An Oxford University report is calling on the coalition government to promote mutuals in order to aid economic stability in the financial system.
The report, to be launched at all three major political party conferences, argues that a stronger mutual sector would promote effective competition and mitigate against systemic risk. It urges the government not to return to the ‘business as usual model’ for the financial services sector, which proved such a risk to the economy.
The report produces a raft of recommendations to help the government to support its Coalition Agreement commitment to foster diversity in financial services and promote mutuals.
Key recommendations from the report include:
On Financial Regulation:
• Making a binding requirement for the new Regulator to promote diversity of ownership
• Appointing a new Head of Mutuals Policy, to co-ordinate the Regulator’s work with mutuals
On HM Treasury policy:
• Appointing a Minister for Mutuals, with a suitably senior support team to work across Government departments
In the foreword to the report, Chief Secretary to the Treasury, Rt Hon Danny Alexander MP, said: ‘Building societies, friendly societies, mutual insurers, co-operatives and credit unions all have long traditions of providing an alternative to shareholder owned businesses and provide choice and competition that is valued both by consumers and by the government. I welcome this report as a contribution to this crucial debate as to how we can best deliver a stable and diverse financial services sector.’

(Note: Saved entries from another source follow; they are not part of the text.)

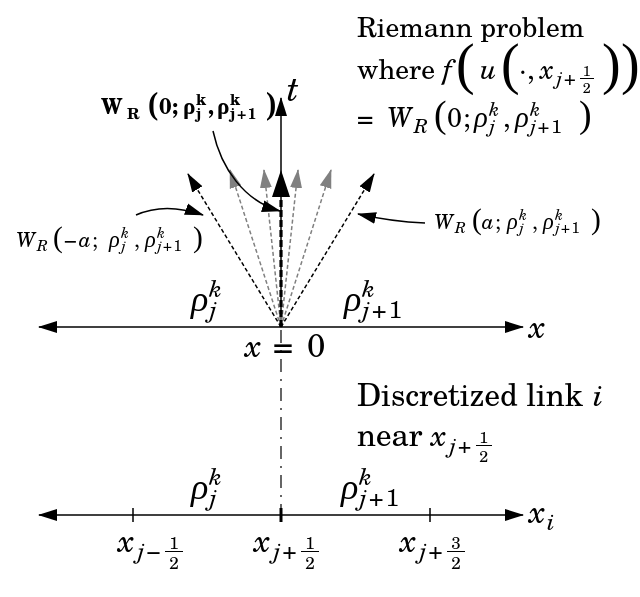
<!DOCTYPE html>
<html lang="en">
<head>
<meta charset="utf-8">
<title>Riemann problem on a discretized link</title>
<style>
:root { --ink: #000; --muted: #808080; --paper: #fff; }
* { box-sizing: border-box; }
html, body { margin: 0; overflow: hidden; background: var(--paper); }
.diagram {
  position: relative; width: 640px; height: 597px; overflow: hidden;
  background: var(--paper); color: var(--ink);
  font-family: "TeX Gyre Schola", "Noto Serif", serif;
}
.diagram svg { position: absolute; inset: 0; }

/* A formula sits on the baseline --y; each atom has the advance width --w */
.math {
  position: absolute; left: calc(var(--x) * 1px); top: calc(var(--y) * 1px - 60px);
  display: flex; align-items: baseline; margin: 0;
  font-size: calc(var(--s) * 1px); font-weight: 400; line-height: 0; white-space: pre;
}
.math::before { content: ""; flex: none; width: 0; height: 60px; }
.math > * { flex: 0 0 calc(var(--w, 0) * 1px); min-width: 0; position: relative; }
.math i { font-style: italic; }
.math b { font-weight: 700; }
.rho { font-family: "Liberation Serif", serif; font-size: 1.06em; }
.paren { font-family: "Liberation Serif", serif; font-size: 1.4em; }
.paren.tall { font-size: 56px; top: 4px; }
sub, sup { font-size: .7em; line-height: 0; vertical-align: baseline; letter-spacing: .1em; }
sub { top: .3em; }
sup { top: -.6em; }
.frac {
  position: relative; display: inline-block; width: 1em; margin-left: .15em;
  font-size: .74em; letter-spacing: 0; text-align: center;
}
.frac::before { content: ""; display: inline-block; width: 0; height: 20px; }
.frac::after {
  content: ""; position: absolute; left: 0; right: 0; bottom: .38em;
  border-top: 1px solid var(--ink);
}
.frac span { position: relative; display: inline-block; }
.num { width: 0; left: -.28em; top: -.6em; }
.den { width: 0; left: -.28em; top: .57em; }
.strong sub, .strong sup { font-weight: 700; }
</style>
</head>
<body>
<main class="diagram">
  <svg width="640" height="597" viewBox="0 0 640 597" fill="none" stroke="var(--ink)" stroke-width="1.5" aria-hidden="true">
    <defs>
      <marker id="head" markerUnits="userSpaceOnUse" markerWidth="19" markerHeight="14" refX="18" refY="7" orient="auto-start-reverse">
        <polygon points="0,1 19,7 0,13" fill="#000" stroke="none"/>
      </marker>
      <marker id="head-muted" markerUnits="userSpaceOnUse" markerWidth="19" markerHeight="14" refX="18" refY="7" orient="auto">
        <polygon points="0,1 19,7 0,13" fill="#808080" stroke="none"/>
      </marker>
    </defs>

    <g class="axes">
      <line x1="39" y1="327" x2="523" y2="327" marker-start="url(#head)" marker-end="url(#head)"/>
      <line x1="281" y1="327" x2="281" y2="98" marker-end="url(#head)"/>
      <line x1="39" y1="515" x2="523" y2="515" marker-start="url(#head)" marker-end="url(#head)"/>
      <path d="M133 508V522M430 508V522"/>
      <line x1="281" y1="508" x2="281" y2="522" stroke-width="3"/>
    </g>

    <line class="interface" x1="281" y1="330" x2="281" y2="508" stroke-width="1.2" stroke-dasharray="13 7 2 7"/>

    <g class="inner-waves" stroke="var(--muted)" stroke-dasharray="4 2.5" marker-end="url(#head-muted)">
      <line x1="281" y1="327" x2="230" y2="170" marker-end="url(#head-muted)"/>
      <line x1="281" y1="327" x2="264" y2="170" marker-end="url(#head-muted)"/>
      <line x1="281" y1="327" x2="298" y2="170" marker-end="url(#head-muted)"/>
      <line x1="281" y1="327" x2="331" y2="170" marker-end="url(#head-muted)"/>
    </g>
    <g class="outer-waves" stroke-dasharray="4 2.5">
      <line x1="281" y1="327" x2="188" y2="174" marker-end="url(#head)"/>
      <line x1="281" y1="327" x2="374" y2="174" marker-end="url(#head)"/>
    </g>
    <g class="centre-wave">
      <line x1="281" y1="327" x2="281" y2="194" stroke-width="3.2" stroke-dasharray="7 3"/>
      <polygon points="281,170 272,197 290,197" fill="var(--ink)" stroke="none"/>
    </g>

    <g class="pointers">
      <path d="M213 131C221 168 244 201 280 211" marker-end="url(#head)"/>
      <path d="M136 215C158 205 180 207 203 215" marker-end="url(#head)"/>
      <path d="M425 223C400 222 380 219 358 214" marker-end="url(#head)"/>
    </g>
  </svg>

  <!-- Headings -->
  <h1 class="math" style="--x:357;--y:37;--s:27.5"><span style="--w:240">Riemann problem</span></h1>
  <p class="math" style="--x:357;--y:79;--s:27.5">
    <span style="--w:86">where</span><i style="--w:13">f</i><span class="paren tall" style="--w:24">(</span><i style="--w:21">u</i><span class="paren tall" style="--w:18">(</span><span style="--w:8">·</span><span style="--w:13">,</span><i style="--w:16">x</i><sub style="--w:46"><i>j</i>+<span class="frac"><span class="num">1</span><span class="den">2</span></span></sub><span class="paren tall" style="--w:19">)</span><span class="paren tall" style="--w:18">)</span>
  </p>
  <p class="math" style="--x:357;--y:127;--s:27">
    <span style="--w:30">=</span><i style="--w:27">W</i><sub style="--w:20"><i>R</i></sub><span class="paren" style="--w:13">(</span><span style="--w:16">0</span><span style="--w:11">;</span><i class="rho" style="--w:15">ρ</i><sup><i>k</i></sup><sub style="--w:14"><i>j</i></sub><span style="--w:12">,</span><i class="rho" style="--w:15">ρ</i><sup><i>k</i></sup><sub style="--w:49"><i>j</i>+1</sub><span class="paren" style="--w:13">)</span>
  </p>
  <h2 class="math" style="--x:357;--y:406;--s:31"><span style="--w:236">Discretized link </span><i style="--w:12">i</i></h2>
  <p class="math" style="--x:357;--y:446;--s:31">
    <span style="--w:74">near</span><i style="--w:18">x</i><sub style="--w:50"><i>j</i>+<span class="frac"><span class="num">1</span><span class="den">2</span></span></sub>
  </p>

  <!-- Wave labels -->
  <p class="math strong" style="--x:101;--y:114;--s:22">
    <b style="--w:26">W</b><sub style="--w:21">R</sub><b class="paren" style="--w:11">(</b><b style="--w:13">0</b><b style="--w:11">;</b><b class="rho" style="--w:13">ρ</b><sup>k</sup><sub style="--w:12">j</sub><b style="--w:9">,</b><b class="rho" style="--w:13">ρ</b><sup>k</sup><sub style="--w:36">j+1</sub><b class="paren" style="--w:10">)</b>
  </p>
  <p class="math" style="--x:16;--y:247;--s:21">
    <i style="--w:21">W</i><sub style="--w:16"><i>R</i></sub><span class="paren" style="--w:11">(</span><span style="--w:15">−</span><i style="--w:13">a</i><span style="--w:17">;</span><i class="rho" style="--w:12">ρ</i><sup><i>k</i></sup><sub style="--w:13"><i>j</i></sub><span style="--w:11">,</span><i class="rho" style="--w:12">ρ</i><sup><i>k</i></sup><sub style="--w:36"><i>j</i>+1</sub><span class="paren" style="--w:10">)</span>
  </p>
  <p class="math" style="--x:434;--y:229;--s:21">
    <i style="--w:21">W</i><sub style="--w:17"><i>R</i></sub><span class="paren" style="--w:10">(</span><i style="--w:13">a</i><span style="--w:12">;</span><i class="rho" style="--w:12">ρ</i><sup><i>k</i></sup><sub style="--w:13"><i>j</i></sub><span style="--w:11">,</span><i class="rho" style="--w:12">ρ</i><sup><i>k</i></sup><sub style="--w:36"><i>j</i>+1</sub><span class="paren" style="--w:10">)</span>
  </p>

  <!-- Axis labels -->
  <p class="math" style="--x:287;--y:101;--s:34"><i style="--w:14">t</i></p>
  <p class="math" style="--x:529;--y:338;--s:33"><i style="--w:18">x</i></p>
  <p class="math" style="--x:245;--y:357;--s:33"><i style="--w:28">x</i><span style="--w:34">=</span><span style="--w:18">0</span></p>
  <p class="math" style="--x:529;--y:523;--s:33"><i style="--w:18">x</i><sub style="--w:10"><i>i</i></sub></p>

  <!-- Density labels -->
  <p class="math" style="--x:191;--y:311;--s:34"><i class="rho" style="--w:18">ρ</i><sup><i>k</i></sup><sub style="--w:14"><i>j</i></sub></p>
  <p class="math" style="--x:344;--y:311;--s:34"><i class="rho" style="--w:18">ρ</i><sup><i>k</i></sup><sub style="--w:46"><i>j</i>+1</sub></p>
  <p class="math" style="--x:191;--y:499;--s:34"><i class="rho" style="--w:18">ρ</i><sup><i>k</i></sup><sub style="--w:14"><i>j</i></sub></p>
  <p class="math" style="--x:341;--y:499;--s:34"><i class="rho" style="--w:18">ρ</i><sup><i>k</i></sup><sub style="--w:46"><i>j</i>+1</sub></p>

  <!-- Cell boundaries -->
  <p class="math" style="--x:118;--y:552;--s:33"><i style="--w:19">x</i><sub style="--w:52"><i>j</i>−<span class="frac"><span class="num">1</span><span class="den">2</span></span></sub></p>
  <p class="math" style="--x:254;--y:552;--s:33"><i style="--w:19">x</i><sub style="--w:52"><i>j</i>+<span class="frac"><span class="num">1</span><span class="den">2</span></span></sub></p>
  <p class="math" style="--x:400;--y:552;--s:33"><i style="--w:19">x</i><sub style="--w:52"><i>j</i>+<span class="frac"><span class="num">3</span><span class="den">2</span></span></sub></p>
</main>
</body>
</html>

Report author Professor Jonathan Michie, Director of the Oxford Centre for Mutual and Employee-Owned Business, said: ‘The government must not allow the UK’s financial services sector to return to the “business as usual” model that has proved so costly to the economy and to public finances. Already we have seen a return to the bonus culture, which is fuelled by profits boosted by the increased market power of banks which have been rescued by the taxpayer. It is vital that the banks face competition from mutuals, which would also reduce the risk of the credit crunch being repeated.’